> _What you should do_
Carry none of the pictures over; write out the complete data exactly.

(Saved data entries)
"""
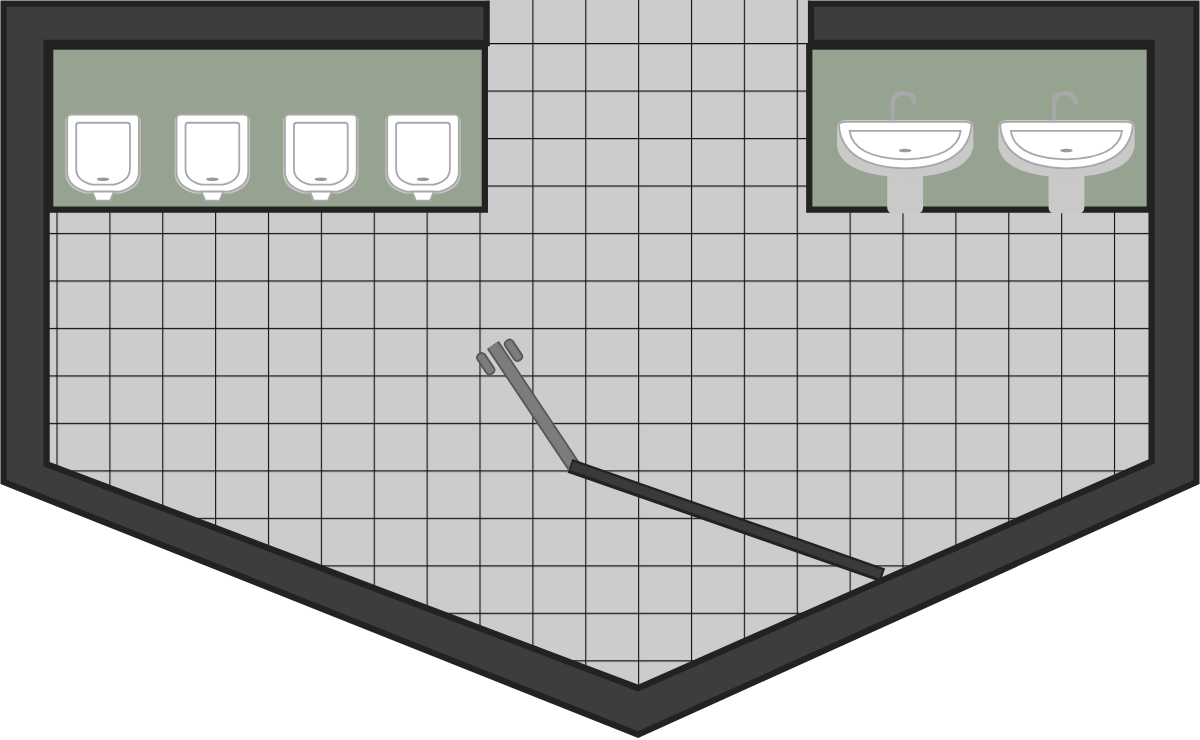
<!DOCTYPE html>
<html lang="en">
<head>
<meta charset="utf-8">
<title>Restroom Floor Plan</title>
<style>
  :root {
    --wall: #3d3d3d;
    --wall-edge: #222222;
    --floor: #cccccc;
    --grout: #111111;
    --counter: #97a391;
    --porcelain: #ffffff;
    --porcelain-shade: #c9c9c9;
    --fixture-line: #a8a8a8;
    --door: #3a3a3a;
    --door-arm: #7c7c7c;
    --page: #ffffff;
  }
  html, body {
    margin: 0;
    padding: 0;
    width: 1200px;
    height: 740px;
    overflow: hidden;
    background: var(--page);
  }
  .floor-plan { display: block; width: 1200px; height: 740px; }
  .wall { fill: var(--wall); stroke: var(--wall-edge); stroke-width: 7; stroke-linejoin: miter; }
  .floor { fill: var(--floor); }
  .grout { stroke: var(--grout); stroke-width: 2.5; fill: none; }
  .counter { fill: var(--counter); stroke: var(--wall-edge); stroke-width: 7; }
  .porcelain { fill: var(--porcelain); stroke: var(--fixture-line); stroke-width: 2; }
  .porcelain-shade { fill: var(--porcelain-shade); }
  .fixture-line { fill: none; stroke: var(--fixture-line); stroke-width: 2; }
  .faucet { fill: none; stroke: var(--fixture-line); stroke-width: 5; stroke-linecap: round; }
  .door-leaf { stroke: var(--wall-edge); stroke-width: 16; stroke-linecap: butt; }
  .door-leaf-fill { stroke: var(--door); stroke-width: 10; }
  .door-arm { stroke: #555; stroke-width: 16; }
  .door-arm-fill { stroke: var(--door-arm); stroke-width: 12; }
  .door-clip { fill: var(--door-arm); stroke: #555; stroke-width: 2; }
</style>
</head>
<body>
<svg class="floor-plan" viewBox="0 0 1339 826" width="1200" height="740" preserveAspectRatio="none" role="img" aria-label="Top-down plan of a restroom with four urinals, two sinks and a door">
  <defs>
    <pattern id="tile-grid" x="63" y="48" width="59" height="53" patternUnits="userSpaceOnUse">
      <path class="grout" d="M0 0 V53 M0 0 H59"/>
    </pattern>
    <clipPath id="floor-area">
      <polygon points="543,0 905,0 905,50 1285,50 1285,515 712,768 52,518 52,50 543,50"/>
    </clipPath>
    <g id="urinal">
      <path class="porcelain-shade" d="M-42 -46 Q-42 -50 -37 -50 H37 Q42 -50 42 -46 V14 Q42 30 20 36 H-20 Q-42 30 -42 14 Z"/>
      <path class="porcelain" d="M-40 -48 Q-40 -52 -35 -52 H35 Q40 -52 40 -48 V12 Q40 28 18 34 H-18 Q-40 28 -40 12 Z"/>
      <path class="fixture-line" d="M-30 -40 Q-30 -43 -27 -43 H27 Q30 -43 30 -40 V8 Q30 22 12 26 H-12 Q-30 22 -30 8 Z"/>
      <ellipse cx="0" cy="20" rx="7" ry="2" fill="#999"/>
      <path class="porcelain" d="M-12 34 H12 L8 44 H-8 Z"/>
    </g>
    <g id="sink">
      <rect class="porcelain-shade" x="-20" y="20" width="40" height="58" rx="6"/>
      <path class="porcelain-shade" d="M-76 -18 Q-76 -26 -66 -26 H66 Q76 -26 76 -18 V4 Q70 36 0 38 Q-70 36 -76 4 Z"/>
      <path class="porcelain" d="M-74 -20 Q-74 -24 -66 -24 H66 Q74 -24 74 -20 Q70 26 0 28 Q-70 26 -74 -20 Z"/>
      <path class="fixture-line" d="M-62 -14 H62 Q58 16 0 18 Q-58 16 -62 -14 Z"/>
      <ellipse cx="0" cy="8" rx="7" ry="2" fill="#999"/>
      <path class="faucet" d="M-14 -28 V-44 Q-14 -56 -2 -56 Q10 -56 10 -46"/>
    </g>
  </defs>

  <g class="room">
    <polygon class="floor" points="543,0 905,0 905,50 1285,50 1285,515 712,768 52,518 52,50 543,50"/>
    <rect x="0" y="0" width="1339" height="826" fill="url(#tile-grid)" clip-path="url(#floor-area)"/>
    <path class="wall" d="M4 4 H543 V48 H52 V518 L712 768 L1285 515 V48 H905 V4 H1335 V538 L712 820 L4 538 Z"/>
  </g>

  <g class="urinal-counter">
    <rect class="counter" x="56" y="52" width="485" height="182"/>
    <use href="#urinal" x="115" y="180"/>
    <use href="#urinal" x="237" y="180"/>
    <use href="#urinal" x="358" y="180"/>
    <use href="#urinal" x="472" y="180"/>
  </g>

  <g class="sink-counter">
    <rect class="counter" x="903" y="52" width="380" height="182"/>
    <use href="#sink" x="1010" y="160"/>
    <use href="#sink" x="1190" y="160"/>
  </g>

  <g class="door">
    <line class="door-arm" x1="550" y1="385" x2="640" y2="520"/>
    <line class="door-arm-fill" x1="550" y1="385" x2="640" y2="520"/>
    <rect class="door-clip" x="537" y="393" width="10" height="26" rx="4" transform="rotate(-34 542 406)"/>
    <rect class="door-clip" x="568" y="378" width="10" height="26" rx="4" transform="rotate(-34 573 391)"/>
    <line class="door-leaf" x1="636" y1="520" x2="985" y2="642"/>
    <line class="door-leaf-fill" x1="638" y1="520" x2="983" y2="641"/>
  </g>
</svg>
</body>
</html>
"""
> _Answer for the task_
<!DOCTYPE html>
<html lang="en">
<head>
<meta charset="utf-8">
<title>Restroom Floor Plan</title>
<style>
  :root {
    --wall: #3d3d3d;
    --wall-edge: #222222;
    --floor: #cccccc;
    --grout: #111111;
    --counter: #97a391;
    --porcelain: #ffffff;
    --porcelain-shade: #c9c9c9;
    --fixture-line: #a8a8a8;
    --door: #3a3a3a;
    --door-arm: #7c7c7c;
    --page: #ffffff;
  }
  html, body {
    margin: 0;
    padding: 0;
    width: 1200px;
    height: 740px;
    overflow: hidden;
    background: var(--page);
  }
  .floor-plan { display: block; width: 1200px; height: 740px; }
  .wall { fill: var(--wall); stroke: var(--wall-edge); stroke-width: 7; stroke-linejoin: miter; }
  .floor { fill: var(--floor); }
  .grout { stroke: var(--grout); stroke-width: 2.5; fill: none; }
  .counter { fill: var(--counter); stroke: var(--wall-edge); stroke-width: 7; }
  .porcelain { fill: var(--porcelain); stroke: var(--fixture-line); stroke-width: 2; }
  .porcelain-shade { fill: var(--porcelain-shade); }
  .fixture-line { fill: none; stroke: var(--fixture-line); stroke-width: 2; }
  .faucet { fill: none; stroke: var(--fixture-line); stroke-width: 5; stroke-linecap: round; }
  .door-leaf { stroke: var(--wall-edge); stroke-width: 16; stroke-linecap: butt; }
  .door-leaf-fill { stroke: var(--door); stroke-width: 10; }
  .door-arm { stroke: #555; stroke-width: 16; }
  .door-arm-fill { stroke: var(--door-arm); stroke-width: 12; }
  .door-clip { fill: var(--door-arm); stroke: #555; stroke-width: 2; }
</style>
</head>
<body>
<svg class="floor-plan" viewBox="0 0 1339 826" width="1200" height="740" preserveAspectRatio="none" role="img" aria-label="Top-down plan of a restroom with four urinals, two sinks and a door">
  <defs>
    <pattern id="tile-grid" x="63" y="48" width="59" height="53" patternUnits="userSpaceOnUse">
      <path class="grout" d="M0 0 V53 M0 0 H59"/>
    </pattern>
    <clipPath id="floor-area">
      <polygon points="543,0 905,0 905,50 1285,50 1285,515 712,768 52,518 52,50 543,50"/>
    </clipPath>
    <g id="urinal">
      <path class="porcelain-shade" d="M-42 -46 Q-42 -50 -37 -50 H37 Q42 -50 42 -46 V14 Q42 30 20 36 H-20 Q-42 30 -42 14 Z"/>
      <path class="porcelain" d="M-40 -48 Q-40 -52 -35 -52 H35 Q40 -52 40 -48 V12 Q40 28 18 34 H-18 Q-40 28 -40 12 Z"/>
      <path class="fixture-line" d="M-30 -40 Q-30 -43 -27 -43 H27 Q30 -43 30 -40 V8 Q30 22 12 26 H-12 Q-30 22 -30 8 Z"/>
      <ellipse cx="0" cy="20" rx="7" ry="2" fill="#999"/>
      <path class="porcelain" d="M-12 34 H12 L8 44 H-8 Z"/>
    </g>
    <g id="sink">
      <rect class="porcelain-shade" x="-20" y="20" width="40" height="58" rx="6"/>
      <path class="porcelain-shade" d="M-76 -18 Q-76 -26 -66 -26 H66 Q76 -26 76 -18 V4 Q70 36 0 38 Q-70 36 -76 4 Z"/>
      <path class="porcelain" d="M-74 -20 Q-74 -24 -66 -24 H66 Q74 -24 74 -20 Q70 26 0 28 Q-70 26 -74 -20 Z"/>
      <path class="fixture-line" d="M-62 -14 H62 Q58 16 0 18 Q-58 16 -62 -14 Z"/>
      <ellipse cx="0" cy="8" rx="7" ry="2" fill="#999"/>
      <path class="faucet" d="M-14 -28 V-44 Q-14 -56 -2 -56 Q10 -56 10 -46"/>
    </g>
  </defs>

  <g class="room">
    <polygon class="floor" points="543,0 905,0 905,50 1285,50 1285,515 712,768 52,518 52,50 543,50"/>
    <rect x="0" y="0" width="1339" height="826" fill="url(#tile-grid)" clip-path="url(#floor-area)"/>
    <path class="wall" d="M4 4 H543 V48 H52 V518 L712 768 L1285 515 V48 H905 V4 H1335 V538 L712 820 L4 538 Z"/>
  </g>

  <g class="urinal-counter">
    <rect class="counter" x="56" y="52" width="485" height="182"/>
    <use href="#urinal" x="115" y="180"/>
    <use href="#urinal" x="237" y="180"/>
    <use href="#urinal" x="358" y="180"/>
    <use href="#urinal" x="472" y="180"/>
  </g>

  <g class="sink-counter">
    <rect class="counter" x="903" y="52" width="380" height="182"/>
    <use href="#sink" x="1010" y="160"/>
    <use href="#sink" x="1190" y="160"/>
  </g>

  <g class="door">
    <line class="door-arm" x1="550" y1="385" x2="640" y2="520"/>
    <line class="door-arm-fill" x1="550" y1="385" x2="640" y2="520"/>
    <rect class="door-clip" x="537" y="393" width="10" height="26" rx="4" transform="rotate(-34 542 406)"/>
    <rect class="door-clip" x="568" y="378" width="10" height="26" rx="4" transform="rotate(-34 573 391)"/>
    <line class="door-leaf" x1="636" y1="520" x2="985" y2="642"/>
    <line class="door-leaf-fill" x1="638" y1="520" x2="983" y2="641"/>
  </g>
</svg>
</body>
</html>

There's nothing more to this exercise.